Dan, meanwhile, ends up serving as the other arm to The Doctor’s plan, after his parents bail him out of a Sontaran execution, and arm him with a wok that he can use to sneak into the Sontaran base in the present day. Sure, this is a little goofy, even for Doctor Who standards, but luckily, Karvanista also returns to make sure Dan doesn’t get killed. Convenient! Fortunately, The Doctor and Dan are able to make contact across the timeline shortly after this point, and with some help from Karvanista, Dan rigs the Sontaran ship he stows away on to crash into the others and cause a chain reaction, fatally crippling the Sontaran invasion. General Logan meanwhile uses explosives to destroy the Sontaran forces in the past, against The Doctor’s wishes, though nothing can be done in the end, as the TARDIS returns to whisk The Doctor away.

Like I said, this Sontaran storyline is great overall, using the inspired obstacle of the Sontarans exploiting the Flux to invade Earth, while the entire planet is distracted by the Luparian ship grid. Unfortunately, once it’s over, we have to go back to scratching our heads over the sluggish Flux mystery, which is only getting weirder and more confusing for now.

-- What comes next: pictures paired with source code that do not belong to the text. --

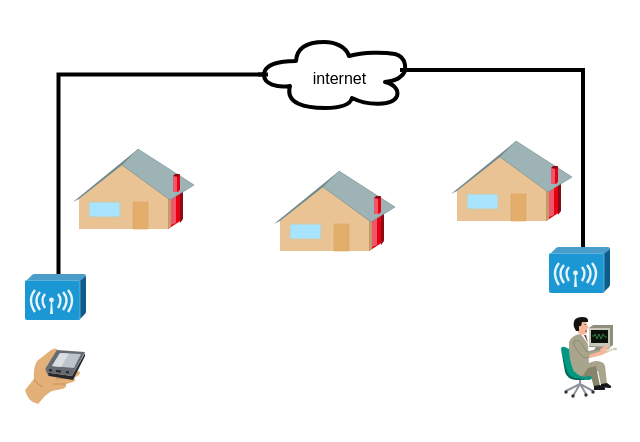
<!DOCTYPE html>
<html lang="en">
<head>
<meta charset="utf-8">
<title>Home network diagram</title>
<style>
:root {
  --paper: #fff;
  --ink: #000;
  --wall: #eac394;
  --wall-side: #c49a6b;
  --door: #e3ae6c;
  --glass: #a9e4ff;
  --roof: #9db3b5;
  --roof-shade: #6f8a8c;
  --brick: #e60012;
  --brick-light: #f0566a;
  --brick-dark: #8c0a14;
  --router: #1b98d3;
  --router-top: #4a9dcb;
  --router-side: #0d5c8c;
  --signal: #e8f5fc;
  --skin: #e3b07a;
  --skin-shade: #c98f55;
  --face: #f5b79b;
  --suit: #a9a58c;
  --suit-shade: #87836c;
  --chair: #009a82;
  --chair-shade: #006b5c;
  --case: #c9c8b8;
  --case-shade: #8e8d80;
  --screen: #0a120c;
  --trace: #3f9a4c;
}
* { box-sizing: border-box; }
html, body { margin: 0; }
body { width: 640px; height: 442px; overflow: hidden; background: var(--paper); }
.diagram { position: relative; width: 640px; height: 442px; }
.drawing { position: absolute; inset: 0; display: block; }
.cloud-label {
  position: absolute;
  left: 289px;
  top: 69px;
  width: 101px;
  margin: 0;
  text-align: center;
  font: 16px/20px "Liberation Sans", Arial, sans-serif;
  color: var(--ink);
}
.link { fill: none; stroke: var(--ink); stroke-width: 4; }
.cloud { fill: var(--paper); stroke: var(--ink); stroke-width: 4; stroke-linejoin: round; stroke-linecap: round; }
.wave { fill: none; stroke: var(--signal); stroke-width: 2.4; }
</style>
</head>
<body>
<main class="diagram">
  <svg class="drawing" width="640" height="442" viewBox="0 0 640 442" role="img" aria-label="Two routers joined through the internet, with three houses, a handheld user and a desktop user">
    <defs>
      <g id="house">
        <polygon points="95,50 109,40 109,72 95,81" fill="var(--brick)"/>
        <polygon points="95,50 98,48 98,79 95,81" fill="var(--wall-side)"/>
        <polygon points="98,48 103,47 103,75 98,77" fill="var(--brick-light)"/>
        <polygon points="107,44 110,42 110,71 107,75" fill="var(--brick-dark)"/>
        <polygon points="6,51 49,16 95,49 95,81 6,81" fill="var(--wall)"/>
        <rect x="16" y="54" width="31" height="15" fill="var(--glass)" stroke="#cfc7a8"/>
        <rect x="60" y="54" width="15" height="27" fill="var(--door)" stroke="#d9a562" stroke-width=".6"/>
        <polygon points="65,1 0,54 6,51 49,17" fill="var(--roof-shade)"/>
        <polygon points="65,1 121,37 97,52 49,17" fill="var(--roof)" stroke="var(--roof-shade)" stroke-width=".6"/>
        <polygon points="100,28 106,28 106,44 100,44" fill="var(--brick-light)"/>
        <polygon points="104,28 107,26 107,42 104,44" fill="var(--brick)"/>
        <polygon points="100,28 102,26 107,26 105,29" fill="var(--brick-dark)"/>
      </g>
      <g id="router">
        <path d="M1 7 L7 1 Q8 0 10 0 H59 Q61 0 61 2 L55 9Z" fill="var(--router-top)"/>
        <path d="M61 2 V37 Q61 39 60 40 L54 46 V8Z" fill="var(--router-side)"/>
        <rect x="0" y="6" width="55" height="40" rx="2" fill="var(--router)"/>
        <path d="M1 6.5 H54 Q55 7 55 9 V45" fill="none" stroke="#73b9dc" stroke-width=".8"/>
        <g id="waves" class="wave">
          <path d="M20 20 Q15 26 20 34"/>
          <path d="M15 18 Q8 26 15 36"/>
          <path d="M10 16 Q2 26 10 38"/>
          <path d="M33 20 Q38 26 33 34"/>
          <path d="M38 18 Q45 26 38 36"/>
          <path d="M43 16 Q51 26 43 38"/>
        </g>
        <path d="M25 40 L26 27 H27 L28 40Z" fill="var(--signal)"/>
        <circle cx="26.5" cy="26" r="2.4" fill="var(--signal)"/>
      </g>
    </defs>

    <g id="links">
      <path class="link" d="M58.500 274 V74.500 H267"/>
      <path class="link" d="M402 70 H583 V247"/>
    </g>

    <g id="internet-cloud">
      <path class="cloud" d="M296 61 C297 45 311 42 324 42 C336 42 346 47 349 56 C364 52 383 52 395 54 C407 57 408 72 400 77 C396 81 390 81 385 82 C394 84 399 90 397 96 C393 106 368 106 352 98 C350 105 339 108 325 108 C306 108 285 104 290 86 C277 88 264 84 264 75 C264 65 278 61 296 61Z"/>
      <path class="link" d="M258 74.500 H268 M400 70 H409" stroke-width="3"/>
    </g>

    <g id="houses">
      <use href="#house" x="73" y="148"/>
      <use href="#house" x="274" y="170"/>
      <use href="#house" x="451" y="140"/>
    </g>

    <g id="routers">
      <use href="#router" x="25" y="274"/>
      <use href="#router" x="549" y="247"/>
    </g>

    <g id="handheld-user">
      <path d="M25 390 L34 379 Q33 368 37 361 L51 350 Q56 347 58 350 L55 356 L47 365 L55 372 L76 371 Q82 371 79 375 L74 378 Q77 380 73 382 L66 384 Q67 388 62 389 L52 391 Q48 393 45 396 L38 404 Q28 402 25 390Z" fill="var(--skin)"/>
      <path d="M34 379 Q37 385 43 387 M56 379 L74 378 M53 384 L66 384" fill="none" stroke="var(--skin-shade)"/>
      <polygon points="43,372 72,376 85,353 85,356 73,380 43,375" fill="#25282d"/>
      <polygon points="43,372 57,350 85,352 72,376" fill="#666b73"/>
      <polygon points="52,366 60,353 81,354 74,368" fill="#bcc5ca"/>
      <polygon points="52,366 60,353 69,353.500 61,367" fill="#d9dfe1"/>
      <path d="M49 370 L52 370.500 M56 371 L61 371.500 M66 372 L69 372.500" stroke="#23262b" stroke-width="2"/>
      <path d="M46 365 Q44 371 49 375 L44 378 Q40 371 44 364Z" fill="var(--skin)"/>
    </g>

    <g id="desktop-user">
      <g id="chair">
        <path d="M580 378 V386 M580 384 L566 391 M580 384 L593 391 M580 384 L573 396 M580 384 L586 394" fill="none" stroke="#8d949b" stroke-width="2"/>
        <g fill="#30343a">
          <circle cx="566" cy="392" r="1.700"/>
          <circle cx="593" cy="392" r="1.700"/>
          <circle cx="573" cy="396" r="1.700"/>
          <circle cx="586" cy="395" r="1.700"/>
        </g>
        <path d="M561 349 Q561 346 565 347 L571 350 L577 371 L593 375 Q594 379 589 380 L572 377 Q567 376 566 371Z" fill="var(--chair)"/>
        <path d="M561 349 L567 371 Q568 375 573 377 L589 380 L576 380 Q567 379 565 372Z" fill="var(--chair-shade)"/>
      </g>
      <g id="computer">
        <polygon points="589,328 593,325 613,325 613,345 609,348 589,347" fill="var(--case-shade)"/>
        <polygon points="589,328 610,328 610,347 589,346" fill="var(--case)"/>
        <rect x="591" y="330" width="17" height="13" fill="var(--screen)"/>
        <path d="M592 336 H594 L595 334 L597 339 L599 334 L601 339 L603 334 L605 337 H607" fill="none" stroke="var(--trace)" stroke-width=".8"/>
        <polygon points="596,347 606,347 611,350 594,350" fill="var(--case-shade)"/>
        <polygon points="600,351 611,348 614,350 604,354" fill="#dedccb"/>
        <ellipse cx="615" cy="349" rx="2" ry="1.200" fill="var(--case)"/>
      </g>
      <g id="person">
        <path d="M573 368 L595 361 Q604 361 605 366 L607 384 L601 385 L598 371 L586 376 Q577 378 573 368Z" fill="var(--suit)"/>
        <path d="M588 368 L596 366 L600 386 L594 388 L591 376 L582 377Z" fill="var(--suit-shade)"/>
        <path d="M594 386 L600 385 L605 388 Q606 390 603 390 L594 390Z M601 384 L607 383 L611 386 Q612 388 609 388 L601 387Z" fill="#17181a"/>
        <path d="M569 342 Q573 334 581 334 Q587 337 588 346 L589 365 L574 372 Q568 359 569 342Z" fill="var(--suit)"/>
        <polygon points="580,333 586,334 588,344" fill="#fff"/>
        <polygon points="584,335 586,335 588,343" fill="#6d3438"/>
        <path d="M574 341 Q580 339 582 345 L587 352 L600 349 L601 354 L586 358 Q580 357 574 345Z" fill="var(--suit)" stroke="var(--suit-shade)" stroke-width=".8"/>
        <path d="M600 349 L607 345 Q610 346 607 349 L601 354Z M589 355 L601 351 L609 351 L602 355 L590 358Z" fill="var(--face)"/>
        <path d="M577 324 Q579 319 586 321 L587 325 L589 328 L587 329 L587 333 L583 335 L578 333Z" fill="var(--face)"/>
        <path d="M574 327 Q572 317 582 317 Q589 317 588 322 L582 322 L581 326 L579 326 L579 331 L576 331Z" fill="#15120f"/>
        <path d="M584.500 324.500 H586 M585 331 H587" stroke="#5c3022" stroke-width=".8"/>
      </g>
    </g>
  </svg>
  <p class="cloud-label">internet</p>
</main>
</body>
</html>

In any case, Yaz finds herself stuck on a planet literally called ‘Time’, where she and Vinder, who also survived the Flux during the previous episode, are tasked with ‘repairing’ time-guarding priestesses called Mouri. Naturally, this doesn’t work too well, and the two are eventually captured by Swarm and Azure, leaving The Doctor helpless as Swarm prepares to kill Yaz and Vinder with time itself. At least this serves as a strong cliffhanger before the following episode though, after so much of this episode’s Mouri and Planet Time material otherwise proves to be dense, dry and unrewarding.

I’m nervous that, after getting such a standout Sontaran storyline in this episode, we’ll now be left with all Flux, all the time for the remainder of this season’s narrative. Hopefully showrunner, Chris Chibnall has at least a couple of more curveballs aside from Doctor Who’s over-arching Series 13 threat, but we’ll just have to see from here. Either way, “War of the Sontarans” is a very engaging and clever episode that finally puts some bite back into the Sontaran race. It’s too bad however that Yaz had to be separated into a less interesting subplot, a subplot that’s mainly there to keep developing this season’s true mystery, a mystery that once again threatens to have Chibnall taking an axe to established Doctor Who lore, history and fans be damned. On the bright side, Dan better excelled as a new companion here, even if he needed backup from Karvanista. I just hope that Doctor Who can start making its Flux mystery less convoluted after this. It’s a cool idea, but it’s not really being presented in a way that makes it the exciting universal threat it deserves to be.

Doctor Who returns to top form with a standout Sontaran mystery in, "War of the Sontarans", even if this episode's Flux subplot is much drier in comparison.
Reader Rating0 Votes
Smart, exciting historical mystery
The Sontarans becoming more imposing again
Dan's useful, if cheeky assistance in the present
Yaz's and Vinder's Flux subplot is disappointingly dull